Reviews written by registered user
|1 reviews in total|
This really is an exceptional, emotional and moving film.
'See Grace Fly', is probably one of the best, if not 'the' best films I've seen this year and definitely on my list of all time favorites. It's a thought provoking, emotional roller-coaster that deals with two very risky subjects, mental health and religion. In regards to the latter, the story focuses more on the issue of 'faith', as well as human relationships and the classic issues of life, death, sex and friendship.
The plot is loosely based on lead actress, Gina Chiarelli's experiences of her schizophrenic aunt, obviously an experience that touched Gina deeply because her portray of 'Grace' is absolutely driven. Paul McGillion is also stunning as 'Dominic', Grace's haunted missionary brother, torn between his love for his sister and running away from the anguish of knowing 'all the love in the world' can't help her.
Despite its low budget the movie is exceptionally well made. The use of hand held camera work adds to the grit and pace, polished smooth camera moves would have taken away some of that atmosphere. The lighting in a few scenes is sometimes stark, showing a little of its low budget, but it's a very tiny fault outweighed by excellent directing, editing and a wonderful score as well as superb acting all round from its leads and support cast.
There are a number of stunning sequences and what I can only describe as 'original' scenes, one of those being a sex scene. On the surface it's amusing and a little embarrassing. Look a little deeper and its very interesting that Dom (especially considering something alluded to from his childhood) is not only seeking comfort in sex, but comes (quite literally) to a revelation regarding his sisters ravings, questioning his own faith and beliefs.
They intermix those 'scenes' with Grace wrapping herself in her own misery and the torment of her mind. To me in their own way the siblings are both seeking comfort, Grace surrendering herself to her schizophrenic psychosis, slipping further into her unhinged religious ravings, while Dom does the complete opposite, closing out the disturbing confusion of his thoughts for the comfort of another's touch and the oblivion of sex.
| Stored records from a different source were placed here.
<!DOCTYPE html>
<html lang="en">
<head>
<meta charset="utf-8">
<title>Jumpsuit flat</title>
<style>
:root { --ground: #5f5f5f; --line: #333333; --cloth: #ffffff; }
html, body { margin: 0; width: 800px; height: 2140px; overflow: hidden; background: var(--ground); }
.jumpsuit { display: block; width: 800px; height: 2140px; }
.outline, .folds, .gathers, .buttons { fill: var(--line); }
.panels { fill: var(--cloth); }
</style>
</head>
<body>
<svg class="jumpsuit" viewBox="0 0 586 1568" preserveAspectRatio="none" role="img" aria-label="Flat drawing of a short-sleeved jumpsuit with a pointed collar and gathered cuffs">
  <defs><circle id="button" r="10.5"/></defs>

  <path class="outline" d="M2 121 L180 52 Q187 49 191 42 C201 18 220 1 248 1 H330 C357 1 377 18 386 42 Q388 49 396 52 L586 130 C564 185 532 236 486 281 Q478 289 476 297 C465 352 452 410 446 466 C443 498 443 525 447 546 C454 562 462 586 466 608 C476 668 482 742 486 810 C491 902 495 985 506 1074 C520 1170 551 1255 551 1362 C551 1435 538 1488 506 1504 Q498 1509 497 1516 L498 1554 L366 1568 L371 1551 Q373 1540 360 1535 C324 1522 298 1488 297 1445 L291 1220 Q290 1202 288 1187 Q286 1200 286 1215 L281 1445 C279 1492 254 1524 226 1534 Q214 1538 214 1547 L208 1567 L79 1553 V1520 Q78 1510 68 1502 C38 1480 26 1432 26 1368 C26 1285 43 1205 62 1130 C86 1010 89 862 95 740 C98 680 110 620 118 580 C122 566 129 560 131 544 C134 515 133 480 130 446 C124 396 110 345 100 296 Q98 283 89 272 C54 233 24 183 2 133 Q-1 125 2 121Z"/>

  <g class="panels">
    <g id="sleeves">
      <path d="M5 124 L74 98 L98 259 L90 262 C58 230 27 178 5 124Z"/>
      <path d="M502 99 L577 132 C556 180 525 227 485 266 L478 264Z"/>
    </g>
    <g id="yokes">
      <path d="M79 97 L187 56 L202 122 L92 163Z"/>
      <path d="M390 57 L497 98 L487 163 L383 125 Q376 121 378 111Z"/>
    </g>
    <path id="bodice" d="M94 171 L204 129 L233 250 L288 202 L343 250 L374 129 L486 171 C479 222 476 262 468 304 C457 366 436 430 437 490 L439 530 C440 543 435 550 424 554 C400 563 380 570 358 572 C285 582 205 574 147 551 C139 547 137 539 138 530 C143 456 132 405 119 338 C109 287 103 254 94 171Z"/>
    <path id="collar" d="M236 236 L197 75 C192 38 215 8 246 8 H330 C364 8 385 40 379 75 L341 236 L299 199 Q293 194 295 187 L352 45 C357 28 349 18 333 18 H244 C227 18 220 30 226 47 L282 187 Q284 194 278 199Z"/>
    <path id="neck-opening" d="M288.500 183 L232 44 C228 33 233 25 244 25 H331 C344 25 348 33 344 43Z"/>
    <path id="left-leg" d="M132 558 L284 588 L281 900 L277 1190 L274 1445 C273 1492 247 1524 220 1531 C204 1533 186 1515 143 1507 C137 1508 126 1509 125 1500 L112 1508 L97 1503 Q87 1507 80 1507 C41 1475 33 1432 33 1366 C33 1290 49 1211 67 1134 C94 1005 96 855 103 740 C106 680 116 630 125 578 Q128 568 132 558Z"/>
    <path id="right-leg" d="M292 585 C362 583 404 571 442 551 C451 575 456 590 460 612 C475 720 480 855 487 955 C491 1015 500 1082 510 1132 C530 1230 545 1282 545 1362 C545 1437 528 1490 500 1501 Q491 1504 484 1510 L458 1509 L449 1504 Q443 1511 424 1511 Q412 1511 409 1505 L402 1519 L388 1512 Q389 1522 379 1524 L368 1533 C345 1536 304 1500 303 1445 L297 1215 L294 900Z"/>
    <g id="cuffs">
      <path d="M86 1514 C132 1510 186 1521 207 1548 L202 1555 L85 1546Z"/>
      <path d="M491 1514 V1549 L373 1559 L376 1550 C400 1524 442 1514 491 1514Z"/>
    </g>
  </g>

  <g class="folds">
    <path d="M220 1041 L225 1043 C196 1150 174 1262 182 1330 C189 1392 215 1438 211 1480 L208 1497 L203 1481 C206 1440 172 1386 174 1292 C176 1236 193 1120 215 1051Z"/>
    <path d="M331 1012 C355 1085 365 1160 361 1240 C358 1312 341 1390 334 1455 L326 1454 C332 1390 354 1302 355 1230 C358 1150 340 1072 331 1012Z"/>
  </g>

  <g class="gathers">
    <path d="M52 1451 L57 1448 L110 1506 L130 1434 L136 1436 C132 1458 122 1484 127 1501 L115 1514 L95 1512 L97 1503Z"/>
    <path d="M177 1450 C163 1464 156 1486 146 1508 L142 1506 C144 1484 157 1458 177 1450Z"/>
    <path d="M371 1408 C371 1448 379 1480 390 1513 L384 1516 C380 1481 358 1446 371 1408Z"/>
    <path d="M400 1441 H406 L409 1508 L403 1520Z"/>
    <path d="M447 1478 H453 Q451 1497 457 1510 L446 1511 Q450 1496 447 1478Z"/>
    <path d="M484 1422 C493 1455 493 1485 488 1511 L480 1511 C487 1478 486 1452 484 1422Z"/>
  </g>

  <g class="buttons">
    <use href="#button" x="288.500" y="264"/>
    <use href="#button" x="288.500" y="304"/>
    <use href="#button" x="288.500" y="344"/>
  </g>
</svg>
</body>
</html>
It's just this film all over, quirky moments of dark sometimes farcical humour mixed with emotionally heart-wrenching drama. Dom's (Paul) confession in the bathroom to Kate (Jennifer Copping) is quite disturbing in its eluded to subject (although nothing is said blatantly). It stands out to me as one of Paul's best from the movie, let's just say the actor can cry very convincingly and put a lump in your throat and when it comes to this scene, his face and eyes portray Dom's torment as much, if not more then the dialogue. There is another scene in a playground, where Dom's seems to give in to the inevitable convictions of his sisters intentions to 'fly'. The line 'go to hell or go to 'heaven', just be free' is said with tangible emotion and his body language more then anything screams heartbreaking anguish and defeat.
I couldn't pick out a scene for Gina because this is without a doubt, one of the most driven, talented and stunning performances from any actress I have ever seen. She is utterly convincing as a schizophrenic women hanging by a thread to sanity in every single scene. Other favourite moments are the way Dom's memories of his and Grace's childhood are visualised; it's nothing exceptionally original but the way its done really works well and helps create a gut tightening and disturbing atmosphere.
I have to say though, one of the best aspects of this movie is you never quite know if what Grace is saying is the product of an unhinged mind clinging to religious beliefs almost like a drowning man to a piece of drift wood, or something more sinister. Oh and it has one of those endings that will...well that would be spoiling it wouldn't it.